My friends are buying a pair for me (with my money) and I can’t wait for my AirPods to arrive.
It’s not because I’m addicted to gadgets. Okay, I might be a little, but that’s not why I’m looking forward to my own pair of AirPods.
I’m eagerly anticipating my AirPods because of what I imagine and tell myself I could do with them.
Here are my imaginations:
- I’m finally going to be able to make myself run more often. I can’t run with my wireless over-ear headphone because of sweat. And I dislike running with cables hitting my chest with every step. AirPods would get out of the way and just get music into my brain so I feel at least half-decent moving my limbs
- Now I can have podcasts and music with me anywhere I go without ever having to fumble over cables again.
- My overall happiness will increase by a bit every time I open the case and the AirPods connect automatically. I always notice the friction when using products, and whenever there is none, I feel a little bit happy inside, with no end to how many times I can re-experience that happiness.
Here’s the thing: in no small way, I believe my imagination of Life With AirPods is shaped by marketing - some deliberate by Apple, and some derivative from fans. They worked well though, otherwise, I probably wouldn’t bother writing about it.
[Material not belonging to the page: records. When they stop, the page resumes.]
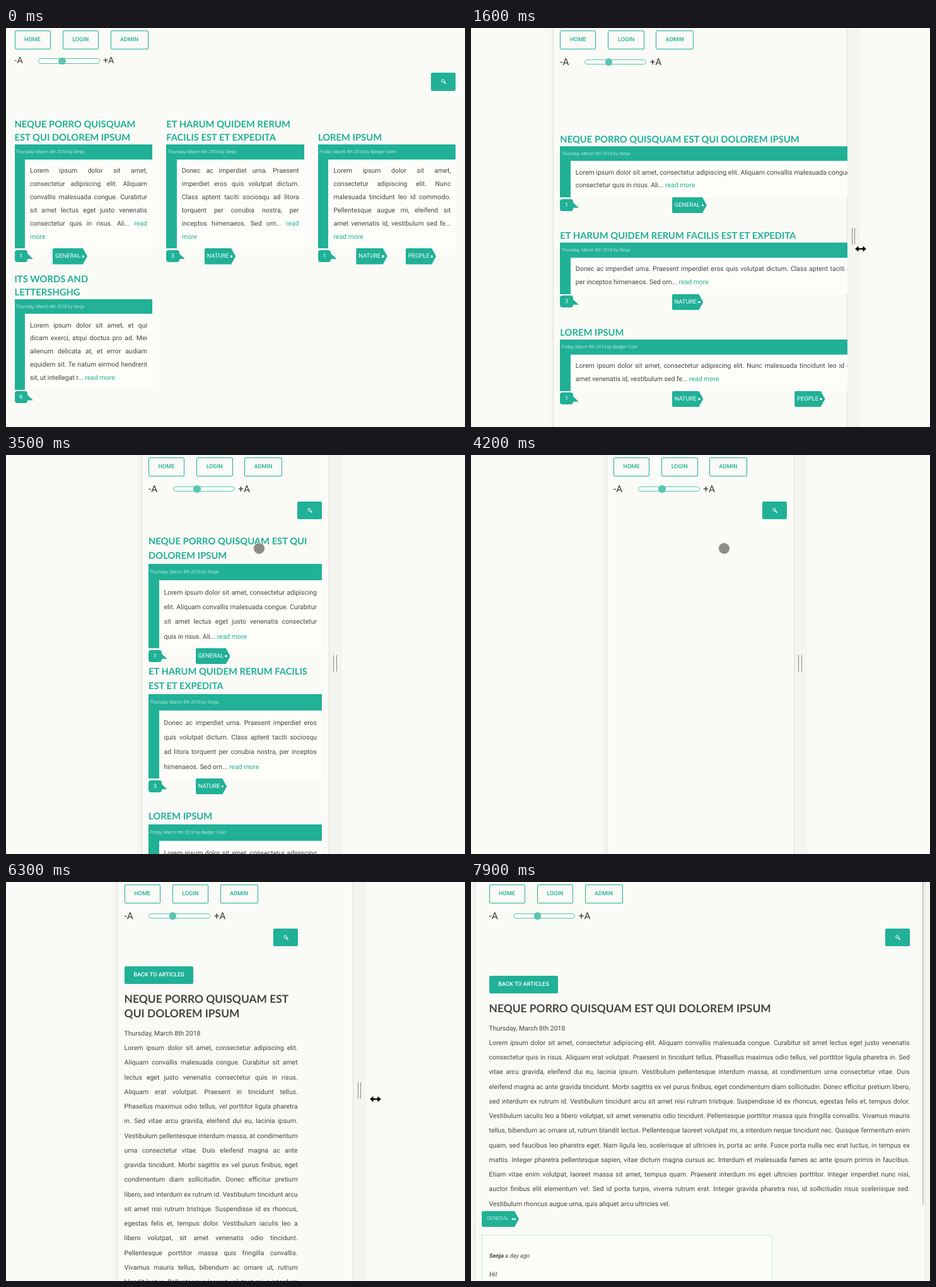
Recreate the animation shown at these times as an HTML page. Size 728 by 634 pixels, loop 8 s.

```html
<!DOCTYPE html>
<html lang="en">
<head>
<meta charset="utf-8">
<title>Responsive blog</title>
<style>
:root { --teal: #20b196; --bg: #fafaf6; --card: #fdfefa; }
html, body { margin: 0; width: 100%; height: 100%; overflow: hidden; background: var(--bg); }
#stage { position: relative; width: 728px; height: 634px; overflow: hidden; background: var(--bg);
  font: 10.49px Roboto, sans-serif; color: #444; text-rendering: geometricPrecision; }
#stage div, #stage svg { position: absolute; box-sizing: border-box; }
p, h1, h2 { margin: 0; }
.text { text-align: justify; }
.text span { color: var(--teal); }
h1, h2 { font-family: Lato, sans-serif; font-weight: 700; text-transform: uppercase; }
h2 { position: absolute; font-size: 14.75px; color: var(--teal); }
h1 { font-size: 17.4px; line-height: 23.25px; margin-bottom: 8.3px; }
.fill { background: var(--teal); }
.date { font-size: 7.32px; font-style: italic; font-weight: 300; color: #fff; padding-left: 2px; white-space: nowrap; }
.button { border: 1px solid var(--teal); border-radius: 2px; color: var(--teal);
  font-size: 9.1px; font-weight: 500; text-align: center; }
.button.fill { color: #fff; }
.label { color: #333; white-space: nowrap; line-height: 20px; }
.track { border: 1px solid #57c4b0; border-radius: 4px; background: var(--card); }
.thumb { border-radius: 50%; background: #5cc4b2; }
.bubble { border-radius: 4px; color: #fff; font-size: 9.2px; line-height: 19px; text-align: center; }
.tail { clip-path: polygon(0 0, 100% 100%, 0 100%); }
.tag { height: 25.5px; padding: 0 10.5px 0 4px; border-radius: 2px; background: var(--teal); color: #fff;
  font-size: 9.35px; line-height: 25.5px; white-space: nowrap;
  clip-path: polygon(0 0, calc(100% - 7px) 0, 100% 50%, calc(100% - 7px) 100%, 0 100%); }
.tag::after { content: ""; position: absolute; right: 4.8px; top: 11px; width: 3.6px; height: 3.6px;
  border-radius: 50%; background: #fff; }
#stage .post .tag { position: relative; display: block; width: 59px; margin-left: -11.5px;
  padding: 0 0 0 8px; font-size: 8.2px; font-weight: 300; }
.post .tag::after { box-shadow: -3.5px 0 #fff; }
.post { line-height: 23.25px; }
#stage .comment { position: relative; width: 460.5px; height: 130px; margin: 13px 0 0 -11.5px; padding: 20px 11px;
  border: 1px solid #c9e8e2; background: #fcfdf9; }
.comment p { margin-bottom: 5px; }
.comment i { font-size: 9.4px; }
.device { background: var(--bg); border: solid #dededb; border-width: 0 1px; box-shadow: 0 0 14px rgba(0, 0, 0, .06); }
.strip { background: #f4f4f0; }
.grip { border: solid #888; border-width: 0 1.5px; }
.touch { border: 1px solid #f0f0ee; border-radius: 50%; background: #8c8c89; }
</style>
</head>
<body>
<div id="stage"></div>
<script>
const LOOP = 8000, STEP = 100, H = 634, CENTER = 363.5;
const stage = document.getElementById('stage');

const LOREM = 'Lorem ipsum dolor sit amet, consectetur adipiscing elit. ';
const START = LOREM + 'Aliquam convallis malesuada congue. Curabitur sit amet lectus eget justo venenatis consectetur quis in risus. ';
const BODY = START + `Aliquam erat volutpat. Praesent in tincidunt tellus. Phasellus maximus odio tellus, vel porttitor
ligula pharetra in. Sed vitae arcu gravida, eleifend dui eu, lacinia ipsum. Vestibulum pellentesque interdum massa, at
condimentum urna consectetur vitae. Duis eleifend magna ac ante gravida tincidunt. Morbi sagittis ex vel purus finibus,
eget condimentum diam sollicitudin. Donec efficitur pretium libero, sed interdum ex rutrum id. Vestibulum tincidunt arcu
sit amet nisi rutrum tristique. Suspendisse id ex rhoncus, egestas felis et, tempus dolor. Vestibulum iaculis leo a
libero volutpat, sit amet venenatis odio tincidunt. Pellentesque porttitor massa quis fringilla convallis. Vivamus mauris
tellus, bibendum ac ornare ut, rutrum blandit lectus. Pellentesque laoreet volutpat mi, a interdum neque tincidunt nec.
Quisque fermentum enim quam, sed faucibus leo pharetra eget. Nam ligula leo, scelerisque at ultricies in, porta ac ante.
Fusce porta nulla nec erat luctus, in tempus ex mattis. Integer pharetra pellentesque sapien, vitae dictum magna cursus
ac. Interdum et malesuada fames ac ante ipsum primis in faucibus. Etiam vitae enim volutpat, laoreet massa sit amet,
tempus quam. Praesent interdum mi eget ultricies porttitor. Integer imperdiet nunc nisi, auctor finibus elit elementum
vel. Sed id porta turpis, viverra rutrum erat. Integer gravida pharetra nisi, id sollicitudin risus scelerisque sed.
Vestibulum rhoncus augue urna, quis aliquet arcu ultricies vel.`;

const TITLE = 'Neque porro quisquam est qui dolorem ipsum';
const THURSDAY = 'Thursday, March 8th 2018';
const CARDS = [
  { title: TITLE, by: THURSDAY + ' by Senja', count: 1, tags: ['GENERAL'], text: START + 'Ali...' },
  { title: 'Et harum quidem rerum facilis est et expedita', by: THURSDAY + ' by Senja', count: 3, tags: ['NATURE'],
    text: 'Donec ac imperdiet urna. Praesent imperdiet eros quis volutpat dictum. Class aptent taciti sociosqu ad litora torquent per conubia nostra, per inceptos himenaeos. Sed orn...' },
  { title: 'Lorem ipsum', by: 'Friday, March 9th 2018 by Badger Colin', count: 1, tags: ['NATURE', 'PEOPLE'],
    text: LOREM + 'Nunc malesuada tincidunt leo id commodo. Pellentesque augue mi, eleifend sit amet venenatis id, vestibulum sed fe...' },
  { title: 'Its words and lettershghg', by: THURSDAY + ' by Senja', count: 6, tags: [],
    text: 'Lorem ipsum dolor sit amet, et qui dicam exerci, atqui doctus pro ad. Mei alienum delicata at, et error audiam equidem sit. Te natum eirmod hendrerit sit, ut intellegat r...' }
];

const box = (x, y, w, h, cls, html = '', css = '') =>
  `<div class="${cls}" style="left:${x}px;top:${y}px;width:${w}px;height:${h}px;${css}">${html}</div>`;

const button = (x, y, w, h, text, cls = '') =>
  box(x, y, w, h, 'button ' + cls, text, `line-height:${h - 2}px`);

// Value at time t on a path of [time, value] points
function along(points, t) {
  if (t <= points[0][0]) return points[0][1];
  for (let i = 1; i < points.length; i++) {
    const [a, u] = points[i - 1], [b, v] = points[i];
    if (t <= b) return u + (v - u) * (t - a) / (b - a);
  }
  return points[points.length - 1][1];
}

function header(x, w, wide) {
  const y = wide ? 52.5 : 54, track = x + (wide ? 37 : 38.7), size = `font-size:${wide ? 14.2 : 15.2}px`;
  const icon = `<svg width="9" height="9" style="left:15px;top:9px" fill="none" stroke="#fff">
    <circle cx="3" cy="3" r="2.2"/><path d="M4.7 4.7 7.6 7.6" stroke-width="1.6"/></svg>`;
  return button(x, 4, 57, 30, 'HOME') + button(x + 76, 4, 57.5, 30, 'LOGIN') + button(x + 152, 4, 60, 30, 'ADMIN')
    + box(x, y - 10.3, 20, 20, 'label', '-A', size)
    + box(track, y - 4.3, 98, 8.6, 'track')
    + box(track + 32.7, y - 5.6, 11.4, 11.4, 'thumb')
    + box(x + (wide ? 140.5 : 142.3), y - 10.3, 20, 20, 'label', '+A', size)
    + button(x + w - 39, wide ? 71 : 73.5, 39, 28.5, icon, 'fill');
}

function card(c, x, y, w, lines, pitch, barH, pad) {
  const body = lines * pitch + pad, end = y + barH + body;
  const tags = c.tags.map((name, i) => {
    const left = x + 5.5 + .2515 * w + i * (24.1 + .249 * w);
    return `<div class="tag" style="left:${left}px;top:${end}px">${name}</div>`;
  });
  return `<h2 style="left:${x}px;width:${w}px;bottom:${H - y}px;line-height:${pitch > 22 ? 23.25 : 21}px">${c.title}</h2>`
    + box(x, y, w, barH, 'fill date', c.by, `line-height:${barH}px`)
    + box(x, y + barH - .5, 16.5, body + .5, 'fill')
    + box(x + 16.5, y + barH, w - 16.5, body, '', '', 'background:var(--card)')
    + box(x + 24.5, y + barH + pad / 2 + .5, w - 32.5, body, 'text', c.text + ' <span>read more</span>', `line-height:${pitch}px`)
    + box(x, end + 2.7, 20.5, 19, 'fill bubble', c.count)
    + box(x + 20, end + 8, 9.5, 9, 'fill tail')
    + tags.join('');
}

function list(x, w, lines) {
  const small = lines === 2, pitch = small ? 20.92 : 23.25, barH = small ? 23.5 : 26.2, pad = small ? 16 : 15.2;
  const period = barH + lines * pitch + pad + 72.6;
  return CARDS.slice(0, 3).map((c, i) =>
    card(c, x, (small ? 187.5 : 172.5) + i * period, w, lines, pitch, barH, pad)).join('');
}

const grid = () => CARDS.map((c, i) =>
  card(c, 13.5 + i % 3 * 240.7, i < 3 ? 185 : 430.5, 218.5, i < 3 ? 6 : 5, 20.92, 23.5, 16)).join('');

const post = (x, w, y) => button(x + .5, y, 109, 28, 'BACK TO ARTICLES', 'fill')
  + box(x, y + 40, w, 700, 'post', `<h1>${TITLE}</h1><p>${THURSDAY}</p><p class="text">${BODY}</p>
    <div class="tag">GENERAL</div>
    <div class="comment"><p><i><b>Senja</b> a day ago</i></p><p>Hi!</p></div>`);

// Half of the device width, and the pointer's path
const HALF = [[500, 357.5], [900, 294], [1200, 276], [1500, 276], [1800, 149], [6200, 149],
  [6700, 341], [6800, 341], [6900, 351.5], [7100, 357.5]];
const POINTER_X = [[500, 742], [900, 673], [1200, 660], [1500, 660], [1800, 534], [2900, 534],
  [3500, 401], [5400, 401], [5800, 543], [6200, 543], [6700, 760]];
const POINTER_Y = [[2900, 350.5], [3500, 148.5], [5400, 148.5], [5800, 345]];

// Page layouts: until, margin, content width, lines per card (0 = single post)
const LAYOUTS = [[1600, 26, 684, 2], [2100, 11.5, 684, 2], [2300, 11.5, 404, 3], [4400, 11.5, 275, 4],
  [6500, 11.5, 275, 0], [7300, 11.5, 475, 0], [LOOP, 22.5, 667.5, 0]];

function pointer(t) {
  const x = along(POINTER_X, t), y = along(POINTER_Y, t);
  if (x < 513) return box(x - 9.5, y - 9.5, 19, 19, 'touch');
  return `<svg width="22" height="14" style="left:${x - 11}px;top:${y - 7}px">
    <path d="M1.5 7 8 1.5V5.3h6V1.5L20.5 7 14 12.5V8.7H8v3.8z" fill="#000" stroke="#fff"/></svg>`;
}

function scrollbar(t, right) {
  const first = t >= 2300 && t < 2800, last = t >= 7600;
  if (!first && !last) return '';
  const alpha = first ? (t < 2600 ? 1 : .5) : (t < 7700 ? .5 : t < 7900 ? 1 : .8);
  return box(right - 5, 0, 2, first ? 447 : 513, '', '', `background:#b8b8b5;opacity:${alpha}`);
}

function scene(t) {
  if (t < 500) return header(13.5, 699.5, true) + grid();
  const half = along(HALF, t), left = CENTER - half, right = CENTER + half;
  const [, x, w, lines] = LAYOUTS.find(l => t < l[0]);
  const fade = lines ? along([[3900, 1], [4200, 0]], t) : along([[4300, 0], [4800, 1]], t);
  const painted = t < 1600 ? 2 * half - 3 : t >= 6300 && t < 6500 ? 298 : t >= 6500 && t < 7600 ? 367 : 2 * half;
  const content = lines ? list(x, w, lines) : post(x, w, t < 7300 ? 134 : 149);
  const page = header(x, w, false) + box(0, 0, painted, H, '', content, `opacity:${fade}`);
  return box(left, -20, 2 * half, H + 40, 'device')
    + box(right, 0, 20, H, 'strip')
    + box(right + 6.7, 318, 5.6, 26, 'grip')
    + box(left, 0, painted, H, '', page, 'overflow:hidden')
    + scrollbar(t, right) + pointer(t);
}

let shown = -1;
function draw(now) {
  const t = Math.floor(now % LOOP / STEP) * STEP;
  if (t !== shown) stage.innerHTML = scene(shown = t);
  requestAnimationFrame(draw);
}
draw(performance.now());
</script>
</body>
</html>
```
The forces that shape my imaginations
As I’m trying to crack marketing for ang veil yú, I sat down to list a few specific things that might have influenced the way I thought about these wireless earbuds that cost SGD $200. I came up with this:
- Apple products, in general, have been top-notch in terms of usability design, and I care about user design, so their products are always intriguing to me.
- Apple’ ecosystem of products has proven to be industry-leading in terms of working seamlessly together. Makes me excited to add another one to my existing (growing) repertoire of products made by them.
- Very large number of YouTube video reviews of the AirPods made by tech reviewers and Apple fanboys. Watching people talk energetically about a product made me want one so that I can be energetic like them.
- Seeing people in the gym who are fit and wearing them. Makes me think that if I had one, I might just find a way to be as fit as them. I recognise this as illogical but I believe it’s still had bearings on my decision to purchase one.
Looking at that list of things that influenced my purchasing decision (after months of toying with the idea), I see some kind of strategy emerging:
- Maintain brand image as high-end
- Make actually good products
- Find a way to compel customers to review the product
- Give potential customers the opportunity to see the product in use
Applying the strategy to my online store
Although applying the strategy for a tech product to a wedding accessory may not lead to an exact fit, I believe some of these are applicable to a great extent.
For example, for ang veil yú veils, we can find ways to compel customers to review the product. In the case of the AirPods, the compelling part was how weird the product was, being the first of its kind (truly wireless, separate earbuds). For veils, like apparel, it could be designing something similar to what someone popular wore publicly before.
The easiest way to give potential customers the opportunity to see our product in use is to have more brides wear our veils on their big day. But because wedding veils aren’t exactly worn outside of weddings, we’d have to think a little more creatively to come up with other ways of achieving this. Perhaps we could make a small, special collection of veils for parties and events?
Paying greater attention
I wanted to write this post because I know that the feelings I’m having now, eagerly awaiting the arrival of a product, are powerful but fleeting. I’ve had these feelings about the AirPods for about 6 months before finally deciding to pull out my wallet to purchase it.
During those 6 months, some things must have been happening, either done to me or done by myself, that finally made me part with my cash. This was my attempt to deconstruct them.
I think it’s going to be interesting to do more of these analyses in the future as I get these yearnings again (they really don’t come that often for me). Step one is to pay greater attention to what is happening between the first impression to purchase.